_Rendered images with source text_
--- --- ---

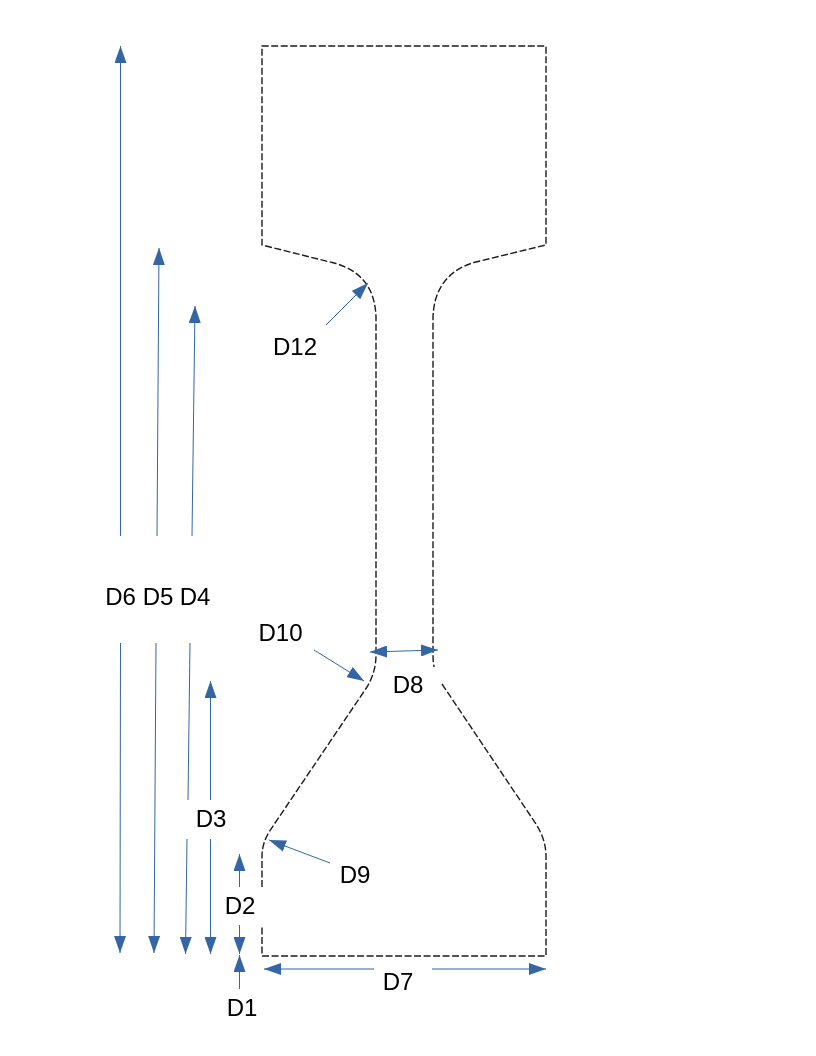
<!DOCTYPE html>
<html lang="en">
<head>
<meta charset="utf-8">
<title>Profile dimensions D1 to D12</title>
<style>
:root {
  --paper: #ffffff;
  --ink: #000000;
  --outline: #1c1c1c;
  --dimension: #3465a4;
}
* { margin: 0; box-sizing: border-box; }
html, body { width: 816px; height: 1056px; overflow: hidden; background: var(--paper); }
.diagram { position: relative; width: 816px; height: 1056px; overflow: hidden; }
.drawing { position: absolute; inset: 0; display: block; }
.profile { fill: none; stroke: var(--outline); stroke-width: 1.4; stroke-dasharray: 7 2.5; }
.dimensions { stroke: var(--dimension); stroke-width: 1; }
.arrowhead { fill: var(--dimension); }
.double { marker-start: url(#arrow); marker-end: url(#arrow); }
.start { marker-start: url(#arrow); }
.end { marker-end: url(#arrow); }
.label {
  position: absolute;
  left: var(--x);
  top: var(--y);
  transform: translate(-50%, -50%);
  color: var(--ink);
  font: 24px/28px "Liberation Sans", Arial, sans-serif;
  white-space: nowrap;
}
</style>
</head>
<body>
<main class="diagram">
  <svg class="drawing" width="816" height="1056" viewBox="0 0 816 1056" aria-hidden="true">
    <defs>
      <marker id="arrow" viewBox="0 0 17 12" refX="17" refY="6" markerWidth="17" markerHeight="12" markerUnits="userSpaceOnUse" orient="auto-start-reverse">
        <polygon class="arrowhead" points="0,0 17,6 0,12"/>
      </marker>
    </defs>

    <g class="profile">
      <path d="M262 887V856Q262 844 269 832L367 687Q376 672 376 655V317C375 287 360 270 334 263L262 245V46H546V245L476 262C449 269 434 288 433 317V655Q433 661 434 667"/>
      <path d="M442 684L536 824Q546 840 546 856V956H262V925"/>
    </g>

    <g class="dimensions">
      <line class="start" x1="120.5" y1="46" x2="120.5" y2="536"/>
      <line class="end" x1="120.5" y1="643" x2="120" y2="953"/>
      <line class="start" x1="159" y1="248" x2="157" y2="536"/>
      <line class="end" x1="156" y1="643" x2="154" y2="953"/>
      <line class="start" x1="195" y1="306" x2="192" y2="536"/>
      <line x1="190" y1="643" x2="188" y2="800"/>
      <line class="end" x1="187" y1="839" x2="185.5" y2="954"/>
      <line class="start" x1="210.5" y1="681" x2="210.5" y2="800"/>
      <line class="end" x1="210.5" y1="839" x2="210.5" y2="954"/>
      <line class="start" x1="239.5" y1="854" x2="239.5" y2="887"/>
      <line class="end" x1="239.5" y1="925" x2="239.5" y2="954"/>
      <line class="end" x1="239.5" y1="989" x2="239.5" y2="955"/>
      <line class="start" x1="264" y1="969" x2="374" y2="969"/>
      <line class="end" x1="432" y1="969" x2="546" y2="969"/>
      <line class="double" x1="370" y1="652" x2="438" y2="650"/>
      <line class="end" x1="330" y1="863" x2="269" y2="840"/>
      <line class="end" x1="314" y1="650" x2="364" y2="681"/>
      <line class="end" x1="326" y1="325" x2="368" y2="283"/>
    </g>
  </svg>

  <span class="label" style="--x:295px;--y:347px">D12</span>
  <span class="label" style="--x:120.5px;--y:597px">D6</span>
  <span class="label" style="--x:158px;--y:597px">D5</span>
  <span class="label" style="--x:195px;--y:597px">D4</span>
  <span class="label" style="--x:280.5px;--y:633px">D10</span>
  <span class="label" style="--x:408px;--y:685px">D8</span>
  <span class="label" style="--x:211px;--y:819px">D3</span>
  <span class="label" style="--x:355px;--y:875px">D9</span>
  <span class="label" style="--x:240px;--y:906px">D2</span>
  <span class="label" style="--x:398px;--y:982px">D7</span>
  <span class="label" style="--x:242px;--y:1008px">D1</span>
</main>
</body>
</html>
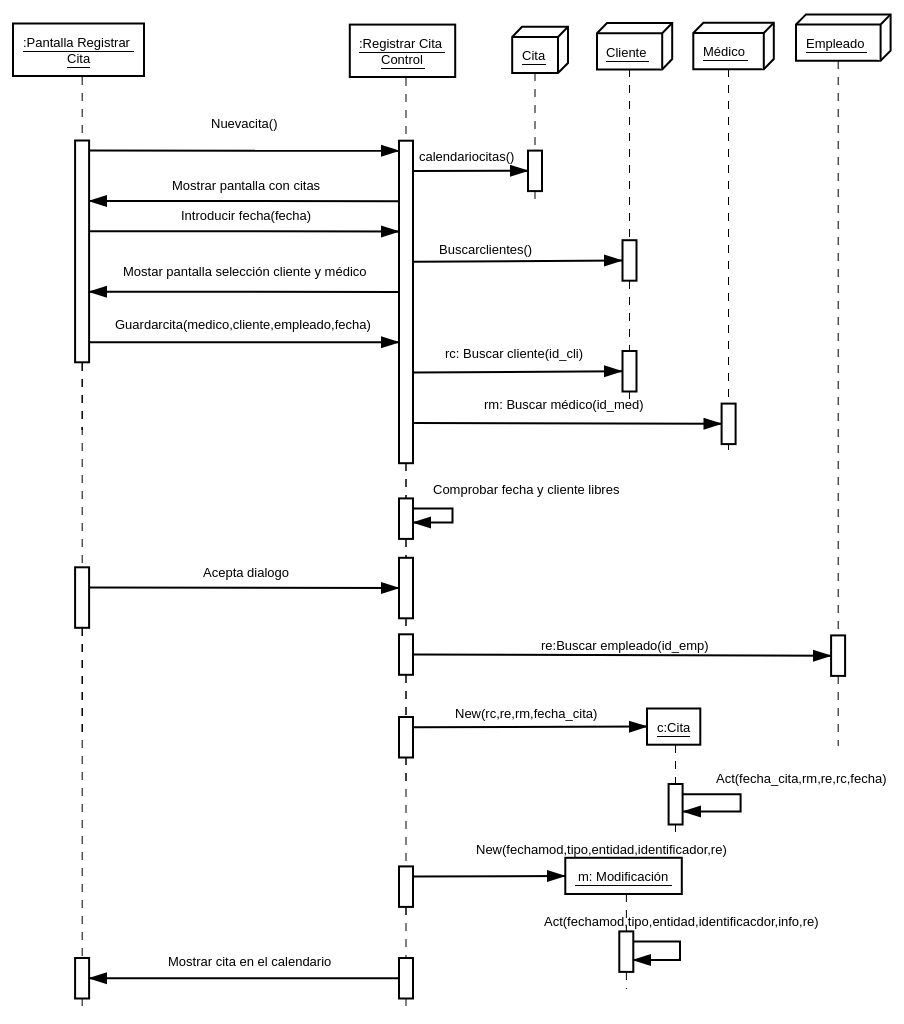
<!DOCTYPE html>
<html lang="es">
<head>
<meta charset="utf-8">
<title>Diagrama de secuencia: Registrar Cita</title>
<style>
  :root { --ink: #000; --paper: #fff; }
  * { box-sizing: border-box; }
  html, body { margin: 0; background: var(--paper); }
  body { width: 904px; height: 1024px; overflow: hidden; }
  .diagram {
    position: relative; width: 904px; height: 1024px; overflow: hidden;
    color: var(--ink); font: 13px/16px "Liberation Sans", Arial, sans-serif;
  }
  .drawing { position: absolute; left: 0; top: 0; display: block; }
  .lifelines { stroke: var(--ink); stroke-width: 1; stroke-dasharray: 8 8; }
  .lifelines .heavy { stroke-width: 1.5; }
  .participants, .activations { fill: var(--paper); stroke: var(--ink); stroke-width: 2; }
  .messages { fill: none; stroke: var(--ink); stroke-width: 2; }
  .messages .call { marker-end: url(#arrowhead); }
  .name, .message { position: absolute; left: var(--x); top: var(--y); margin: 0; white-space: nowrap; }
  .name { width: var(--w); height: 17px; border-bottom: 1px solid var(--ink); font-weight: normal; font-size: 13px; }
  .name.inset { padding-left: 3px; }
</style>
</head>
<body>
<main class="diagram">
  <svg class="drawing" width="904" height="1024" viewBox="0 0 904 1024" aria-hidden="true">
    <defs>
      <marker id="arrowhead" markerUnits="userSpaceOnUse" markerWidth="19" markerHeight="14" refX="18" refY="7" orient="auto">
        <polygon points="0,1 19,7 0,13" fill="#000" stroke="none"/>
      </marker>
      <rect id="activation-short" width="14" height="40.5"/>
    </defs>

    <g class="lifelines">
      <line x1="82.2" y1="77" x2="82.2" y2="140"/>
      <line class="heavy" x1="82.2" y1="363" x2="82.2" y2="430"/>
      <line x1="82.2" y1="427" x2="82.2" y2="567"/>
      <line class="heavy" x1="82.2" y1="628" x2="82.2" y2="735"/>
      <line x1="82.2" y1="740" x2="82.2" y2="958"/>
      <line x1="82.2" y1="998" x2="82.2" y2="1006"/>
      <line x1="406" y1="78" x2="406" y2="140"/>
      <line class="heavy" x1="406" y1="463" x2="406" y2="498"/>
      <line class="heavy" x1="406" y1="539" x2="406" y2="558"/>
      <line class="heavy" x1="406" y1="618" x2="406" y2="634"/>
      <line class="heavy" x1="406" y1="675" x2="406" y2="717"/>
      <line class="heavy" x1="406" y1="757" x2="406" y2="781"/>
      <line x1="406" y1="789" x2="406" y2="866"/>
      <line class="heavy" x1="406" y1="907" x2="406" y2="915"/>
      <line x1="406" y1="923" x2="406" y2="958"/>
      <line x1="406" y1="998" x2="406" y2="1006"/>
      <line x1="535" y1="73" x2="535" y2="151"/>
      <line x1="535" y1="191" x2="535" y2="199"/>
      <line x1="629.5" y1="69" x2="629.5" y2="240"/>
      <line x1="629.5" y1="281" x2="629.5" y2="351"/>
      <line x1="629.5" y1="391" x2="629.5" y2="399"/>
      <line x1="728.5" y1="69" x2="728.5" y2="404"/>
      <line x1="728.5" y1="444" x2="728.5" y2="450"/>
      <line x1="838.2" y1="61" x2="838.2" y2="635"/>
      <line x1="838.2" y1="676" x2="838.2" y2="746"/>
      <line x1="675.5" y1="745" x2="675.5" y2="784"/>
      <line x1="675.5" y1="824" x2="675.5" y2="832"/>
      <line x1="626.4" y1="894" x2="626.4" y2="931"/>
      <line x1="626.4" y1="972" x2="626.4" y2="989"/>
    </g>

    <g class="participants">
      <rect x="13" y="23.5" width="131" height="52.5"/>
      <rect x="349.8" y="24.6" width="105.4" height="52.4"/>
      <g id="entity-cita">
        <path d="M512.2 37 L522 26.8 H568 V63 L558 73 H512.2 Z"/>
        <path d="M512.2 37 H558 V73 M558 37 L568 26.8"/>
      </g>
      <g id="entity-cliente">
        <path d="M597 33.3 L607 23 H672.2 V59 L662.2 69.4 H597 Z"/>
        <path d="M597 33.3 H662.2 V69.4 M662.2 33.3 L672.2 23"/>
      </g>
      <g id="entity-medico">
        <path d="M693.3 33 L703.4 22.8 H773.8 V59 L763.8 69.2 H693.3 Z"/>
        <path d="M693.3 33 H763.8 V69.2 M763.8 33 L773.8 22.8"/>
      </g>
      <g id="entity-empleado">
        <path d="M796 24.5 L806 14.4 H890.6 V50.6 L880.6 60.7 H796 Z"/>
        <path d="M796 24.5 H880.6 V60.7 M880.6 24.5 L890.6 14.4"/>
      </g>
      <rect x="647" y="708.5" width="53.3" height="36.2"/>
      <rect x="565.3" y="857.8" width="116.5" height="36.2"/>
    </g>

    <g class="activations">
      <rect x="75.1" y="140.5" width="14" height="221.8"/>
      <rect x="75.1" y="567.3" width="14" height="60.5"/>
      <use href="#activation-short" x="75.1" y="958"/>
      <rect x="399" y="140.7" width="14" height="322.5"/>
      <use href="#activation-short" x="399" y="498.4"/>
      <rect x="399" y="557.8" width="14" height="60.5"/>
      <use href="#activation-short" x="399" y="634.3"/>
      <use href="#activation-short" x="399" y="717"/>
      <use href="#activation-short" x="399" y="866.4"/>
      <use href="#activation-short" x="399" y="958"/>
      <use href="#activation-short" x="528" y="150.6"/>
      <use href="#activation-short" x="622.5" y="240.2"/>
      <use href="#activation-short" x="622.5" y="351"/>
      <use href="#activation-short" x="721.6" y="403.6"/>
      <use href="#activation-short" x="831.1" y="635.4"/>
      <use href="#activation-short" x="668.6" y="784"/>
      <use href="#activation-short" x="619.3" y="931.4"/>
    </g>

    <g class="messages">
      <path class="call" d="M89 150.6 L399 150.8"/>
      <path class="call" d="M413 171 L528 170.8"/>
      <path class="call" d="M399 201.2 L89 200.9"/>
      <path class="call" d="M89 231.2 L399 231.5"/>
      <path class="call" d="M413 261.8 L622 260.4"/>
      <path class="call" d="M399 292 L89 291.7"/>
      <path class="call" d="M89 342.2 L399 342.2"/>
      <path class="call" d="M413 372.6 L622 371.2"/>
      <path class="call" d="M413 423 L721.5 423.8"/>
      <path class="call" d="M413 508.5 H452.5 V522.5 H413"/>
      <path class="call" d="M89 587.5 L399 588"/>
      <path class="call" d="M413 654.5 L831 655.8"/>
      <path class="call" d="M413 727.2 L647 726.6"/>
      <path class="call" d="M683 794.2 H740.6 V811.4 H683"/>
      <path class="call" d="M413 876.6 L565 876"/>
      <path class="call" d="M633 941.4 H680 V960 H633"/>
      <path class="call" d="M399 978.2 L89 978.2"/>
    </g>
  </svg>

  <h2 class="name" style="--x:23px;--y:35px;--w:111px">:Pantalla Registrar</h2>
  <h2 class="name" style="--x:67px;--y:51px;--w:23px">Cita</h2>
  <h2 class="name" style="--x:359px;--y:36px;--w:86px">:Registrar Cita</h2>
  <h2 class="name" style="--x:381px;--y:52px;--w:44px">Control</h2>
  <h2 class="name" style="--x:522px;--y:48px;--w:24px">Cita</h2>
  <h2 class="name" style="--x:606px;--y:45px;--w:43px">Cliente</h2>
  <h2 class="name" style="--x:703px;--y:44px;--w:45px">Médico</h2>
  <h2 class="name" style="--x:806px;--y:36px;--w:61px">Empleado</h2>
  <h2 class="name" style="--x:657px;--y:720px;--w:33px">c:Cita</h2>
  <h2 class="name inset" style="--x:575px;--y:869px;--w:97px">m: Modificación</h2>

  <p class="message" style="--x:211px;--y:116px">Nuevacita()</p>
  <p class="message" style="--x:419px;--y:149px">calendariocitas()</p>
  <p class="message" style="--x:172px;--y:178px">Mostrar pantalla con citas</p>
  <p class="message" style="--x:181px;--y:208px">Introducir fecha(fecha)</p>
  <p class="message" style="--x:439px;--y:242px">Buscarclientes()</p>
  <p class="message" style="--x:123px;--y:264px">Mostar pantalla selección cliente y médico</p>
  <p class="message" style="--x:115px;--y:317px">Guardarcita(medico,cliente,empleado,fecha)</p>
  <p class="message" style="--x:445px;--y:346px">rc: Buscar cliente(id_cli)</p>
  <p class="message" style="--x:484px;--y:397px">rm: Buscar médico(id_med)</p>
  <p class="message" style="--x:433px;--y:482px">Comprobar fecha y cliente libres</p>
  <p class="message" style="--x:203px;--y:565px">Acepta dialogo</p>
  <p class="message" style="--x:541px;--y:638px">re:Buscar empleado(id_emp)</p>
  <p class="message" style="--x:455px;--y:706px">New(rc,re,rm,fecha_cita)</p>
  <p class="message" style="--x:716px;--y:771px">Act(fecha_cita,rm,re,rc,fecha)</p>
  <p class="message" style="--x:476px;--y:842px">New(fechamod,tipo,entidad,identificador,re)</p>
  <p class="message" style="--x:544px;--y:914px">Act(fechamod,tipo,entidad,identificacdor,info,re)</p>
  <p class="message" style="--x:168px;--y:954px">Mostrar cita en el calendario</p>
</main>
</body>
</html>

--- --- ---

_Problem description_
Using the records above, copy all lines that include the word "border".

_Answer to this exercise_
* { margin: 0; box-sizing: border-box; }
  * { box-sizing: border-box; }
  .name { width: var(--w); height: 17px; border-bottom: 1px solid var(--ink); font-weight: normal; font-size: 13px; }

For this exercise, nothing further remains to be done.